Saint-Pierre-des-Corps railway station and technicentre

Published on 13 April 2017 - Updated 16 November 2018

Rolling-stock maintenance: behind the scenes

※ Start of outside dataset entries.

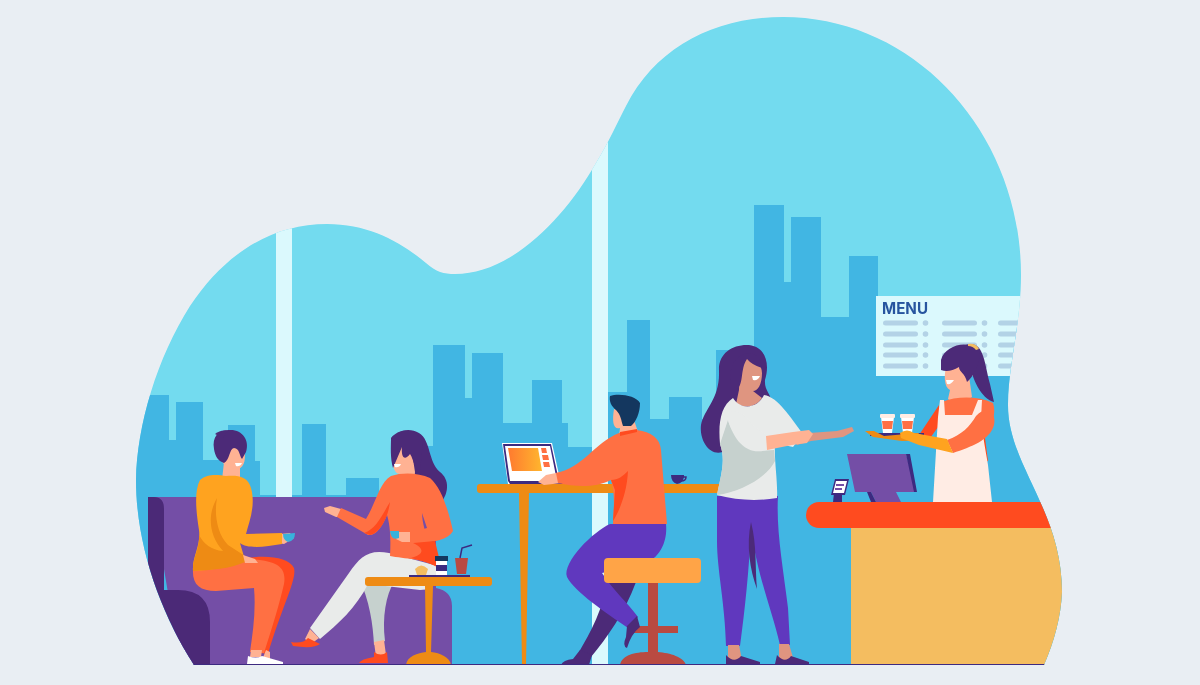
<!DOCTYPE html>
<html lang="en">
<head>
<meta charset="utf-8">
<title>Coffee shop scene</title>
<style>
:root{--paper:#e9eef3;--sky:#73dbef;--city:#41b6e3;--frame:#dbf9fd;--skin:#ffb293;--skin-deep:#df9580;--hair:#4c2a78;--sofa:#744ea6;--sofa-dark:#4b2977;--orange:#ff7043;--red:#ff4b1f;--yellow:#ffa31f;--amber:#ee8b14;--white:#fff;--light:#e9ebea;--grey:#c6d1ce;--violet:#6038be;--navy:#14375f;--ink:#3d2a80;--wood:#f4bd60;--rust:#b94a41;--text:#27559f;--line:#b3d2e6}
html,body{margin:0;width:1200px;height:685px;overflow:hidden;background:var(--paper)}
svg{display:block}
.sky{fill:var(--sky)}.city{fill:var(--city)}.frame{fill:var(--frame)}
.skin{fill:var(--skin)}.skin-deep{fill:var(--skin-deep)}.hair{fill:var(--hair)}
.sofa{fill:var(--sofa)}.sofa-dark{fill:var(--sofa-dark)}
.orange{fill:var(--orange)}.red{fill:var(--red)}.yellow{fill:var(--yellow)}.amber{fill:var(--amber)}
.white{fill:var(--white)}.light{fill:var(--light)}.grey{fill:var(--grey)}
.violet{fill:var(--violet)}.navy{fill:var(--navy)}.ink{fill:var(--ink)}
.wood{fill:var(--wood)}.rust{fill:var(--rust)}.apron{fill:#ffece4}
.seat{fill:#ffa447}
.row{fill:var(--line)}
.menu-title{font:700 15.5px "Inter","Open Sans",sans-serif;fill:var(--text)}
</style>
</head>
<body>
<svg width="1200" height="685" viewBox="0 0 1200 685" role="img" aria-label="People sitting, working and ordering in a coffee shop">
<defs>
<clipPath id="room"><path d="M194 665C160 612 136 545 136 480C137 425 157 358 190 306C226 252 273 224 327 224C369 224 401 242 426 263C436 272 444 274 455 274C511 274 564 219 596 163C610 140 616 125 626 106C656 47 715 17 783 17C915 17 1021 133 1021 275C1021 325 1008 365 1008 405C1008 465 1062 510 1062 592C1061 617 1054 642 1044 665Z"/></clipPath>
<linearGradient id="screen-glow" x1="0" x2="1"><stop stop-color="#ff7a2f"/><stop offset="1" stop-color="#ffb62e"/></linearGradient>
<g id="menu-item"><rect class="row" width="35" height="5" rx="2.5"/><circle class="row" cx="42.500" cy="2.500" r="2.800"/></g>
<g id="menu-column"><use href="#menu-item"/><use href="#menu-item" y="11"/><use href="#menu-item" y="22"/><use href="#menu-item" y="32"/><use href="#menu-item" y="43"/></g>
<g id="paper-cup"><path class="white" d="M0 3H13L11 19H2Z"/><path class="orange" d="M1 7H12L11 15H2Z"/><rect class="apron" x="-1" width="15" height="4" rx="1"/></g>
</defs>

<g clip-path="url(#room)">
<g id="window">
<rect class="sky" width="1200" height="685"/>
<path class="city" d="M130 685V395H169V440H176V402H203V460H228V425H255V461H260V495H302V424H326V495H346V478H379V495H400V446H433V345H465V398H472V353H503V423H532V380H562V423H568V447H600V392H627V320H650V419H669V397H702V419H716V350H754V205H784V282H791V217H821V317H849V256H878V320H1080V685Z"/>
<rect class="frame" x="276" y="215" width="16" height="290"/>
<rect class="frame" x="592" y="130" width="16" height="540"/>
</g>

<g id="menu-board">
<rect class="frame" x="876" y="296" width="160" height="80"/>
<text class="menu-title" x="882" y="313.500" textLength="46" lengthAdjust="spacingAndGlyphs">MENU</text>
<use href="#menu-column" x="883" y="320.500"/><use href="#menu-column" x="942" y="320.500"/><use href="#menu-column" x="998" y="320.500"/>
</g>

<g id="sofa">
<path class="sofa" d="M152 497H428Q436 497 436 505V588Q452 591 452 606V665H180Z"/>
<path class="sofa-dark" d="M148 497H154Q164 497 164 509V590H178Q210 590 210 622V665H190L148 590Z"/>
</g>

<g id="guest-in-yellow">
<path class="red" d="M236 560C262 554 288 556 294 568C297 580 282 606 268 654L254 652C258 622 262 604 264 588L230 584Z"/>
<path class="orange" d="M194 562C190 582 197 591 216 591L254 588C256 610 253 632 250 652L264 653C272 628 280 602 284 584C287 566 276 560 246 559Z"/>
<path class="skin" d="M251 650H262L261 657H250ZM266 650L270 652 270 660H262Z"/>
<path class="white" d="M248 656Q256 659 262 656L283 662V664H247Z"/>
<path class="skin" d="M224 462H240V478Q234 486 222 480ZM280 534L290 533 294 538 284 544 278 543Z"/>
<path class="skin" d="M219 444C225 438 240 442 244 448C246 458 245 467 238 469C229 470 222 464 219 456Z"/>
<path class="hair" d="M214 449C212 437 218 430 229 430C242 429 250 440 246 452L242 459C239 455 240 449 234 448C229 449 230 460 224 463C218 461 215 456 214 449Z"/>
<path class="hair" d="M215 434Q221 429 228 431L223 438Z"/>
<path class="white" d="M235 463H242Q240 467 236 466Z"/>
<path class="yellow" d="M200 480C208 473 219 475 226 476C237 475 248 476 251 488C256 506 249 522 246 534L282 533V544C265 547 247 549 240 543L245 560C231 568 208 570 193 571C192 556 201 546 199 530C196 511 194 491 200 480Z"/>
<path class="amber" d="M217 498C214 514 217 534 228 545L245 556V562C230 569 211 570 193 571C192 558 200 549 199 535C204 544 211 550 223 551C209 536 207 515 217 498Z"/>
<path class="skin" d="M243 555L255 559 258 563H245Z"/>
<path fill="#38b2db" d="M283 534L295 533Q295 541 288 542 283 540 283 534Z"/>
</g>

<g id="guest-in-orange">
<path class="hair" d="M392 443C394 430 409 427 419 433C431 440 428 462 440 472C450 480 448 492 443 500L402 474Z"/>
<path class="skin" d="M393 447L410 440 415 472 414 482H399L400 474C393 474 391 461 393 447Z"/>
<path class="hair" d="M391 438C399 427 419 428 423 444L420 470C414 469 414 460 410 454C404 462 401 456 402 447L393 468C390 457 391 447 391 438Z"/>
<path class="white" d="M394 464H401Q399 468 395 467Z"/>
<path class="grey" d="M358 576C370 601 373 625 374 645L385 641C382 617 386 595 394 582Z"/>
<path class="light" d="M389 553C368 549 360 557 349 573L310 628 320 639C338 624 356 608 368 584L420 590C437 590 440 577 438 566Z"/>
<path class="skin" d="M310 629L319 638 311 644 305 639ZM374 642L384 640 386 655 376 657Z"/>
<path class="red" d="M291 642Q303 644 308 638L320 644Q314 649 293 646ZM374 652Q381 657 387 652L388 663H359Q361 659 374 657Z"/>
<path class="skin" d="M341 509L330 506 324 508 325 512 336 517 342 517Z"/>
<path class="orange" d="M391 476C403 472 419 473 430 478C442 488 449 513 453 531C447 542 424 544 409 542V533L427 528 422 513C423 536 433 544 441 569C425 558 404 559 390 556C391 537 390 525 387 515C382 527 376 536 368 535L337 517 341 508 366 519C376 503 379 483 391 476Z"/>
<path class="red" d="M390 502C388 518 380 533 370 535L364 533C376 529 381 517 390 502ZM413 543L435 541 442 570C431 563 423 561 411 558C423 555 426 549 413 543Z"/>
<path class="skin" d="M410 532L399 532 396 539 402 542H410Z"/>
<path fill="#38b2db" d="M390 531H399V538Q391 541 390 531Z"/>
</g>

<g id="coffee-table">
<path class="amber" d="M406 665C407 656 418 653 426 652L425 586H433L431 652C440 653 450 657 451 665Z"/>
<rect class="amber" x="365" y="577" width="127" height="9" rx="3"/>
<path class="ink" d="M409 575H470V577H409Z"/>
<path class="wood" d="M415 569Q421 562 428 569L426 575H417Z"/>
<path class="navy" d="M435 556H448V561H435Z"/><path class="white" d="M436 561H447V575H436Z"/><path class="ink" d="M436 565H447V571H436Z"/>
<path class="rust" d="M455 558H468L466 574H457Z"/><path d="M460 558L462 548 472 545" fill="none" stroke="#3d2a80" stroke-width="1.500"/>
</g>

<g id="high-table">
<path class="amber" d="M519 492H529L526 665H522Z"/>
<rect class="amber" x="477" y="484" width="250" height="9" rx="3"/>
<path class="white" d="M502 443H552L561 484H508Z"/>
<path class="ink" d="M503 444H551L559 481H508ZM505 446L510 481H557L550 446Z" fill-rule="evenodd"/>
<path d="M508 448H538L542 471H512Z" fill="url(#screen-glow)"/>
<path class="orange" d="M541 448H546L547 453H542ZM542 455H548L549 460H543ZM543 462H549L550 467H544Z"/>
<path class="ink" d="M508 481H565V484H510Z"/>
<path class="ink" d="M671 475H684V477Q683 483 677 484 671 482 671 475Z"/><path d="M683 477H686Q686 481 681 481" fill="none" stroke="#3d2a80" stroke-width="1.500"/>
</g>

<g id="man-with-laptop">
<g id="bar-stool">
<path class="rust" d="M620 665C622 655 635 652 648 652V582H658V626H678V633H658V652C670 653 684 657 686 665ZM634 626H648V633H634Z"/>
</g>
<path class="hair" d="M608 578C604 608 590 633 579 652L591 657C607 638 625 612 636 582Z"/>
<path class="hair" d="M580 650L592 655 589 665H561Q563 660 573 659Z"/>
<path class="violet" d="M610 524H666C668 543 658 560 644 563L602 573C612 589 627 602 638 617L628 628C606 613 575 592 567 577C562 562 594 531 610 524Z"/>
<path class="hair" d="M627 626L637 616 640 627Q631 634 627 648Q622 646 626 637Z"/>
<rect class="seat" x="604" y="558" width="97" height="25" rx="4"/>
<path class="skin" d="M614 409L632 414 638 432 619 436 620 428C613 430 612 421 614 409Z"/>
<path class="navy" d="M610 396C618 393 636 395 640 403C640 413 636 422 631 426H623C621 420 621 415 616 410C611 406 609 401 610 396Z"/>
<path class="skin" d="M561 472L546 475 538 482 544 485 562 483Z"/>
<path class="orange" d="M619 433L637 430C651 432 660 438 661 450L667 524H613C614 507 615 493 611 480C595 488 576 487 558 483L556 473C583 468 594 443 619 433Z"/>
<path class="red" d="M620 432L637 429V432L620 436ZM628 471C627 492 620 510 613 521L615 490 611 480C618 480 623 476 628 471Z"/>
</g>

<g id="customer">
<path class="hair" d="M719 371C718 353 733 344 749 345C766 347 770 364 765 380C764 393 774 394 770 407L727 450C711 460 699 441 701 425C704 409 720 399 719 371Z"/>
<path class="skin-deep" d="M740 363C747 354 762 360 762 373C762 384 758 391 753 391L762 398Q753 411 736 404L739 390Z"/>
<path class="hair" d="M731 386C728 367 735 356 747 353Q761 353 762 368Q752 365 747 359C740 369 744 384 737 389Z"/>
<path class="white" d="M752 376H760Q758 381 753 380Z"/>
<path class="skin-deep" d="M795 434L837 431 852 427 854 431 843 437 811 441 797 445Z"/>
<path class="violet" d="M717 496H778C776 530 783 567 788 608L790 645H780C772 610 757 575 751 528C749 571 745 609 740 646H726C725 603 717 570 717 541Z"/>
<path class="hair" d="M751 522C746 545 750 570 757 589C755 569 757 545 751 522Z"/>
<path class="skin-deep" d="M728 645H739L742 660H728ZM779 644H789L794 661H779Z"/>
<path class="hair" d="M726 655Q734 664 741 656L760 662V664H726ZM777 655Q785 664 791 656L809 662V664H775Z"/>
<path class="light" d="M733 398C741 411 758 408 764 395C778 397 790 417 803 434L793 447 775 443C774 461 778 482 777 498Q747 503 717 495C721 475 726 460 720 444C718 422 721 406 733 398Z"/>
<path class="grey" d="M728 420C731 433 747 454 774 450L775 461C768 476 742 492 717 495C721 473 726 461 720 444Z"/>
<path class="light" d="M727 416C730 405 747 414 752 425L767 436V450C747 456 733 441 727 416Z"/>
<path class="skin" d="M766 436L793 432 809 430 813 434 807 443 792 445 767 450Z"/>
</g>

<g id="barista">
<path class="hair" d="M965 345C984 339 984 362 990 384L994 402C981 399 972 378 969 362Z"/>
<path class="skin" d="M946 367L967 362 972 397 958 406 948 399 950 390C944 387 944 376 946 367Z"/>
<path class="hair" d="M941 360C945 344 973 338 980 354C980 365 973 377 967 382C965 373 959 372 959 367Q949 373 941 370Z"/>
<path class="wood" d="M968 344Q976 343 979 349L976 350Q973 346 968 346Z"/>
<path class="white" d="M946 380H954Q951 385 947 384Z"/>
<path class="red" d="M939 405L919 435 928 441 941 423ZM984 430L988 461 976 465 973 439Z"/>
<path class="orange" d="M942 402C957 396 978 396 993 403C997 414 991 429 984 439L954 452 948 440 965 431V461H938V420Z"/>
<path class="apron" d="M938 417L940 400H944L945 415H972L978 400H982L981 419C982 432 986 452 988 465L992 502H933Z"/>
<path class="orange" d="M976 416C987 404 997 414 994 425C990 440 971 447 953 453L947 440C962 435 970 426 976 416Z"/>
<path class="ink" d="M870 433H924V436H870Z"/>
<use href="#paper-cup" x="881" y="414"/><use href="#paper-cup" x="901" y="414"/>
<path class="amber" d="M865 431L874 431 884 436 918 433 928 440 902 441 873 437Z"/>
<path class="yellow" d="M900 433Q907 428 914 433L947 439 953 453 919 445 901 438Z"/>
</g>

<g id="counter">
<path class="sofa" d="M847 454H906L916 492H896L901 502H876L871 492H855Z"/>
<path class="ink" d="M906 454H910L917 492H914ZM867 492L871 502H876L871 492Z"/>
<path class="ink" d="M835 479H849L845 495H831Z"/><path class="white" d="M836 481H847L844 493H833Z"/><path class="sofa" d="M836 484H844V486H836ZM835 488H842V490H835Z"/>
<path class="ink" d="M834 493H842V502H833Z"/>
<rect class="wood" x="851" y="520" width="230" height="145"/>
<rect class="red" x="806" y="502" width="290" height="26" rx="13"/>
</g>
<rect class="ink" x="190" y="664" width="860" height="2"/>
</g>
</svg>
</body>
</html>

Saint-Pierre-des-Corps station is a thriving rail hub, with some 10,000 passengers a day taking one or another of the 160 trains that stop there daily: TER, TGV and intercity services alike.
But the station also accommodates the SNCF technicentre.
Arnaud Roy, Communication Manager.
“Here, you’re in an establishment set up in 1910 on the initiative of the Paris/Orleans Railway Company, which wanted to set up train repair workshops in the Centre Region, especially in Saint Pierre in Indre-et-Loire.”
Saint-Pierre-des-Corps’ location was ideal for the purpose.
“Due to the city of Tours’ centrality, between Paris, Orleans and Bordeaux.”
What exactly goes on at the technicentre?
“The technicentre has two main responsibilities. The first is to see to day-to-day maintenance of the Centre Region’s TER trains. It’s a bit like the garage you take your car to, to top up the oil and water; here you also top up on sand to make sure your wheels don’t skid on the rails in winter – general minor maintenance work, in other words. Its second responsibility is renovation of the RER’s C and D lines. A clinic for trains, you might say. Railcar trains arrive in a something of a sorry state after 10 or 15 years of service and spend 35 to 50 days here undergoing top-to-toe renovation: paintwork, electricity, interior fittings, brakes, on-board passenger information systems, protection videos, and so on. Everything from A to Z, in fact.
There’s no standardisation in trains as there is with cars, and these are all highly specialised tasks. We’ve got a whole host of different professions represented here, including fitters, welders, boilermakers, painters and electricians. We’ve been renovating trains here for over 100 years now, so the SNCF has more than enough knowhow to go round.”
And you’ll understand just how important the technicentre is when you know that buying a new train is 10 times as expensive as renovating one.